* [ACTIVITY]:
When you come to a picture, pass over it, and set down the entries below exactly.

(Stored data)
■ ■ ■ ■ ■ ■ ■

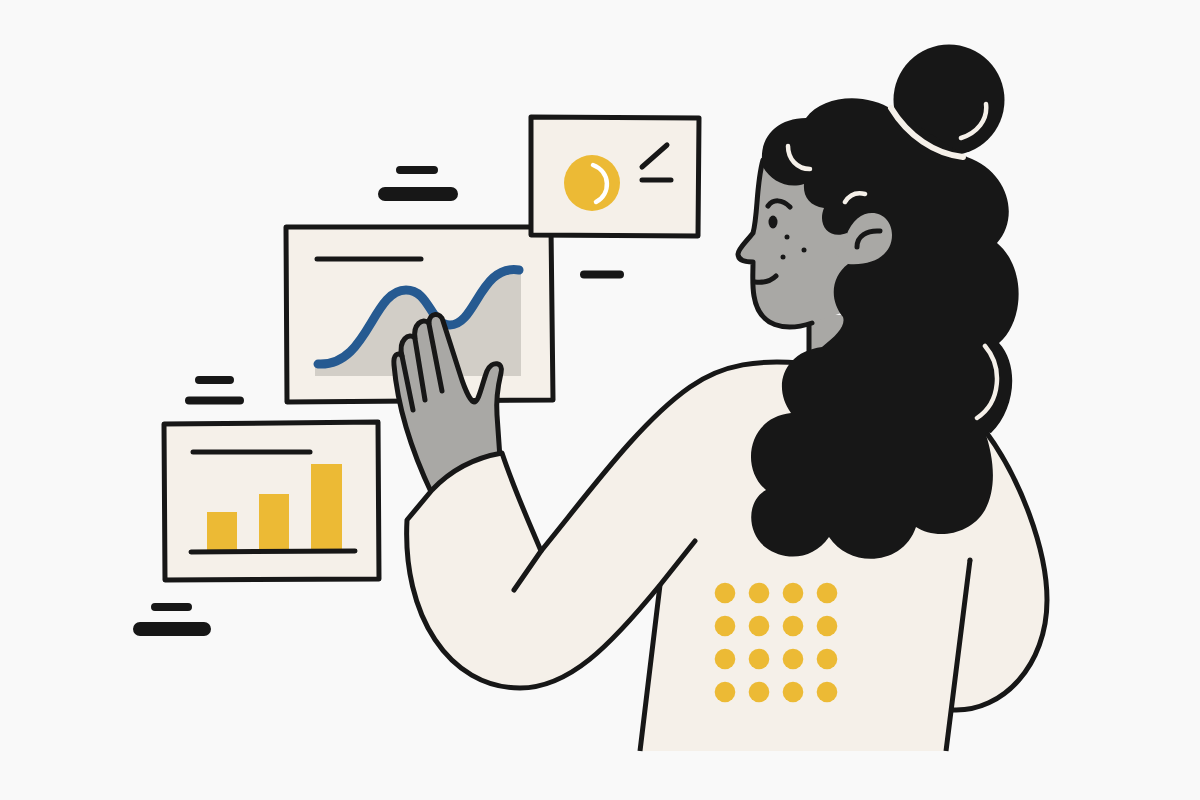
<!DOCTYPE html>
<html lang="en">
<head>
<meta charset="utf-8">
<title>Woman arranging data panels</title>
<style>
:root {
  --paper: #f9f9f9;
  --cream: #f5f0e9;
  --ink: #171717;
  --skin: #a9a8a5;
  --yellow: #ecba35;
  --blue: #265a91;
  --area: #d2cec7;
}
html, body { margin: 0; height: 100%; overflow: hidden; background: var(--paper); }
svg { display: block; width: 1200px; height: 800px; }
.line { fill: none; stroke: var(--ink); stroke-width: 5; stroke-linecap: round; stroke-linejoin: round; }
.panel { fill: var(--cream); stroke: var(--ink); stroke-width: 5; stroke-linejoin: round; }
.skin { fill: var(--skin); stroke: var(--ink); stroke-width: 5; stroke-linecap: round; stroke-linejoin: round; }
.cloth { fill: var(--cream); }
.ink { fill: var(--ink); }
.yellow { fill: var(--yellow); }
.shine { fill: none; stroke: var(--cream); stroke-width: 4.5; stroke-linecap: round; }
.dash { stroke: var(--ink); stroke-width: 8; stroke-linecap: round; }
.bold { stroke-width: 14; }
</style>
</head>
<body>
<svg viewBox="0 0 1200 800" role="img" aria-label="Woman seen from behind, reaching toward floating chart panels">
  <defs>
    <g id="dot-row" class="yellow">
      <circle cx="725" cy="593" r="10.3"/>
      <circle cx="759" cy="593" r="10.3"/>
      <circle cx="793" cy="593" r="10.3"/>
      <circle cx="827" cy="593" r="10.3"/>
    </g>
  </defs>

  <rect width="1200" height="800" fill="var(--paper)"/>

  <g id="floating-dashes" class="dash">
    <path d="M400 170H434M584 274.500H620M199 380H230M189 400.500H240M155 607H188"/>
    <path class="bold" d="M385 194H451M140 629H204"/>
  </g>

  <g id="line-chart-panel">
    <path class="panel" d="M286 227L552 234L553 400L287 402Z" style="stroke:none"/>
    <path class="panel" d="M286 227H551L553 400L287 402Z"/>
    <path class="line" d="M317 259H421"/>
    <path fill="var(--area)" d="M315 364C365 368 372 289 406 289C430 289 430 325 452 325C478 325 482 268 521 270V376H315Z"/>
    <path d="M318 364C368 367 372 290 406 290C430 290 430 325 450 325C476 325 480 264 519 270" fill="none" stroke="var(--blue)" stroke-width="9" stroke-linecap="round"/>
  </g>

  <g id="idea-panel">
    <path class="panel" d="M531 117L699 118L698 236L531 235Z"/>
    <circle class="yellow" cx="592" cy="183" r="28"/>
    <path class="shine" d="M593 165C611 172 611 194 596 202" style="stroke:#fff"/>
    <path class="line" d="M642 167L667 145M642 180H671"/>
  </g>

  <g id="bar-chart-panel">
    <path class="panel" d="M164 424L378 422L379 579L165 580Z"/>
    <path class="line" d="M193 452H310"/>
    <path class="yellow" d="M207 512H237V551H207ZM259 494H289V551H259ZM311 464H342V551H311Z"/>
    <path class="line" d="M191 552L355 551"/>
  </g>

  <g id="neck">
    <path fill="var(--skin)" d="M809 315H860V370H809Z"/>
    <path class="line" d="M809 322V352"/>
  </g>

  <g id="hand">
    <path class="skin" d="M432 494C414 456 398 412 394 365C393 354 398 352 402 356C398 340 409 332 415 338C413 325 422 317 429 323C429 312 441 312 443 321L460 374C465 390 471 402 474 402C479 402 482 384 487 371C492 360 504 362 501 373C497 390 496 402 497 415L500 458L480 495Z"/>
    <path class="line" d="M402 356L413 410M415 339L425 400M429 324L442 391"/>
  </g>

  <g id="sweater">
    <path class="cloth" d="M405 522L432 490C450 471 473 458 502 453C514 489 528 520 541 551C590 491 640 422 690 387C724 363 760 360 800 363L985 430C1020 478 1047 549 1047 600C1047 665 1003 712 953 710L946 751H640L660 585C610 646 569 688 520 688C449 688 403 615 405 522Z"/>
    <path class="line" d="M514 590L541 551C590 491 640 422 690 387C724 363 760 360 800 363"/>
    <path class="line" d="M541 551C528 520 514 489 502 453C473 458 450 471 432 490L407 520C402 615 449 688 520 688C569 688 610 646 660 585L695 541"/>
    <path class="line" d="M660 585L640 751M970 560L946 751" style="stroke-linecap:butt"/>
    <path class="line" d="M970 560V560M986 432C1020 478 1047 549 1047 600C1047 665 1003 712 953 710"/>
    <g id="dot-pattern">
      <use href="#dot-row"/>
      <use href="#dot-row" y="33"/>
      <use href="#dot-row" y="66"/>
      <use href="#dot-row" y="99"/>
    </g>
  </g>

  <g id="face">
    <path fill="var(--skin)" d="M763 160C756 185 758 215 753 233C746 242 738 249 738 254C738 260 745 262 753 262C753 275 752 285 754 296C759 327 785 332 812 323L850 310L880 200L810 150Z"/>
    <path class="line" d="M763 160C756 185 758 215 753 233C746 242 738 249 738 254C738 260 745 262 753 262C753 275 752 285 754 296C759 327 785 332 812 323"/>
    <path class="line" d="M768 206C773 199 782 199 790 207M755 282C764 283 771 281 776 276"/>
    <ellipse class="ink" cx="773" cy="222" rx="4.500" ry="6.500"/>
    <g class="ink">
      <circle cx="787" cy="237" r="2.500"/>
      <circle cx="804" cy="250" r="2.500"/>
      <circle cx="783" cy="257" r="2.500"/>
    </g>
  </g>

  <g id="hair">
    <circle class="ink" cx="949" cy="100" r="55.500"/>
    <path class="ink" d="M763 167C757 139 776 118 806 118C823 95 865 92 893 110L967 157C1009 172 1020 217 997 243C1027 268 1024 322 999 343C1020 366 1015 410 991 433L985 432C994 458 997 488 985 510C969 537 934 539 916 527C903 566 850 569 829 537C813 560 785 562 765 547C745 530 748 499 766 490C739 467 749 417 791 413C772 387 783 352 822 347C836 336 846 326 843 317C829 300 831 277 848 264L847 233C829 240 817 225 824 208C809 206 803 196 804 184C787 189 771 181 763 167Z"/>
    <path class="shine" d="M891 108C908 136 935 154 963 157" style="stroke-width:6"/>
    <path class="shine" d="M986 104C988 120 977 133 961 138M788 146C788 159 797 169 810 169M845 202C850 194 857 192 865 194M985 346C1003 367 1001 402 977 418"/>
  </g>

  <g id="ear">
    <path fill="var(--skin)" d="M846 236C852 220 862 213 872 213C884 213 892 223 892 235C892 255 873 266 848 264L836 255Z"/>
    <path class="line" d="M857 247C857 236 867 230 880 231"/>
  </g>
</svg>
</body>
</html>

■ ■ ■ ■ ■ ■ ■

* [SOLUTION TO THIS PROBLEM]:
<!DOCTYPE html>
<html lang="en">
<head>
<meta charset="utf-8">
<title>Woman arranging data panels</title>
<style>
:root {
  --paper: #f9f9f9;
  --cream: #f5f0e9;
  --ink: #171717;
  --skin: #a9a8a5;
  --yellow: #ecba35;
  --blue: #265a91;
  --area: #d2cec7;
}
html, body { margin: 0; height: 100%; overflow: hidden; background: var(--paper); }
svg { display: block; width: 1200px; height: 800px; }
.line { fill: none; stroke: var(--ink); stroke-width: 5; stroke-linecap: round; stroke-linejoin: round; }
.panel { fill: var(--cream); stroke: var(--ink); stroke-width: 5; stroke-linejoin: round; }
.skin { fill: var(--skin); stroke: var(--ink); stroke-width: 5; stroke-linecap: round; stroke-linejoin: round; }
.cloth { fill: var(--cream); }
.ink { fill: var(--ink); }
.yellow { fill: var(--yellow); }
.shine { fill: none; stroke: var(--cream); stroke-width: 4.5; stroke-linecap: round; }
.dash { stroke: var(--ink); stroke-width: 8; stroke-linecap: round; }
.bold { stroke-width: 14; }
</style>
</head>
<body>
<svg viewBox="0 0 1200 800" role="img" aria-label="Woman seen from behind, reaching toward floating chart panels">
  <defs>
    <g id="dot-row" class="yellow">
      <circle cx="725" cy="593" r="10.3"/>
      <circle cx="759" cy="593" r="10.3"/>
      <circle cx="793" cy="593" r="10.3"/>
      <circle cx="827" cy="593" r="10.3"/>
    </g>
  </defs>

  <rect width="1200" height="800" fill="var(--paper)"/>

  <g id="floating-dashes" class="dash">
    <path d="M400 170H434M584 274.500H620M199 380H230M189 400.500H240M155 607H188"/>
    <path class="bold" d="M385 194H451M140 629H204"/>
  </g>

  <g id="line-chart-panel">
    <path class="panel" d="M286 227L552 234L553 400L287 402Z" style="stroke:none"/>
    <path class="panel" d="M286 227H551L553 400L287 402Z"/>
    <path class="line" d="M317 259H421"/>
    <path fill="var(--area)" d="M315 364C365 368 372 289 406 289C430 289 430 325 452 325C478 325 482 268 521 270V376H315Z"/>
    <path d="M318 364C368 367 372 290 406 290C430 290 430 325 450 325C476 325 480 264 519 270" fill="none" stroke="var(--blue)" stroke-width="9" stroke-linecap="round"/>
  </g>

  <g id="idea-panel">
    <path class="panel" d="M531 117L699 118L698 236L531 235Z"/>
    <circle class="yellow" cx="592" cy="183" r="28"/>
    <path class="shine" d="M593 165C611 172 611 194 596 202" style="stroke:#fff"/>
    <path class="line" d="M642 167L667 145M642 180H671"/>
  </g>

  <g id="bar-chart-panel">
    <path class="panel" d="M164 424L378 422L379 579L165 580Z"/>
    <path class="line" d="M193 452H310"/>
    <path class="yellow" d="M207 512H237V551H207ZM259 494H289V551H259ZM311 464H342V551H311Z"/>
    <path class="line" d="M191 552L355 551"/>
  </g>

  <g id="neck">
    <path fill="var(--skin)" d="M809 315H860V370H809Z"/>
    <path class="line" d="M809 322V352"/>
  </g>

  <g id="hand">
    <path class="skin" d="M432 494C414 456 398 412 394 365C393 354 398 352 402 356C398 340 409 332 415 338C413 325 422 317 429 323C429 312 441 312 443 321L460 374C465 390 471 402 474 402C479 402 482 384 487 371C492 360 504 362 501 373C497 390 496 402 497 415L500 458L480 495Z"/>
    <path class="line" d="M402 356L413 410M415 339L425 400M429 324L442 391"/>
  </g>

  <g id="sweater">
    <path class="cloth" d="M405 522L432 490C450 471 473 458 502 453C514 489 528 520 541 551C590 491 640 422 690 387C724 363 760 360 800 363L985 430C1020 478 1047 549 1047 600C1047 665 1003 712 953 710L946 751H640L660 585C610 646 569 688 520 688C449 688 403 615 405 522Z"/>
    <path class="line" d="M514 590L541 551C590 491 640 422 690 387C724 363 760 360 800 363"/>
    <path class="line" d="M541 551C528 520 514 489 502 453C473 458 450 471 432 490L407 520C402 615 449 688 520 688C569 688 610 646 660 585L695 541"/>
    <path class="line" d="M660 585L640 751M970 560L946 751" style="stroke-linecap:butt"/>
    <path class="line" d="M970 560V560M986 432C1020 478 1047 549 1047 600C1047 665 1003 712 953 710"/>
    <g id="dot-pattern">
      <use href="#dot-row"/>
      <use href="#dot-row" y="33"/>
      <use href="#dot-row" y="66"/>
      <use href="#dot-row" y="99"/>
    </g>
  </g>

  <g id="face">
    <path fill="var(--skin)" d="M763 160C756 185 758 215 753 233C746 242 738 249 738 254C738 260 745 262 753 262C753 275 752 285 754 296C759 327 785 332 812 323L850 310L880 200L810 150Z"/>
    <path class="line" d="M763 160C756 185 758 215 753 233C746 242 738 249 738 254C738 260 745 262 753 262C753 275 752 285 754 296C759 327 785 332 812 323"/>
    <path class="line" d="M768 206C773 199 782 199 790 207M755 282C764 283 771 281 776 276"/>
    <ellipse class="ink" cx="773" cy="222" rx="4.500" ry="6.500"/>
    <g class="ink">
      <circle cx="787" cy="237" r="2.500"/>
      <circle cx="804" cy="250" r="2.500"/>
      <circle cx="783" cy="257" r="2.500"/>
    </g>
  </g>

  <g id="hair">
    <circle class="ink" cx="949" cy="100" r="55.500"/>
    <path class="ink" d="M763 167C757 139 776 118 806 118C823 95 865 92 893 110L967 157C1009 172 1020 217 997 243C1027 268 1024 322 999 343C1020 366 1015 410 991 433L985 432C994 458 997 488 985 510C969 537 934 539 916 527C903 566 850 569 829 537C813 560 785 562 765 547C745 530 748 499 766 490C739 467 749 417 791 413C772 387 783 352 822 347C836 336 846 326 843 317C829 300 831 277 848 264L847 233C829 240 817 225 824 208C809 206 803 196 804 184C787 189 771 181 763 167Z"/>
    <path class="shine" d="M891 108C908 136 935 154 963 157" style="stroke-width:6"/>
    <path class="shine" d="M986 104C988 120 977 133 961 138M788 146C788 159 797 169 810 169M845 202C850 194 857 192 865 194M985 346C1003 367 1001 402 977 418"/>
  </g>

  <g id="ear">
    <path fill="var(--skin)" d="M846 236C852 220 862 213 872 213C884 213 892 223 892 235C892 255 873 266 848 264L836 255Z"/>
    <path class="line" d="M857 247C857 236 867 230 880 231"/>
  </g>
</svg>
</body>
</html>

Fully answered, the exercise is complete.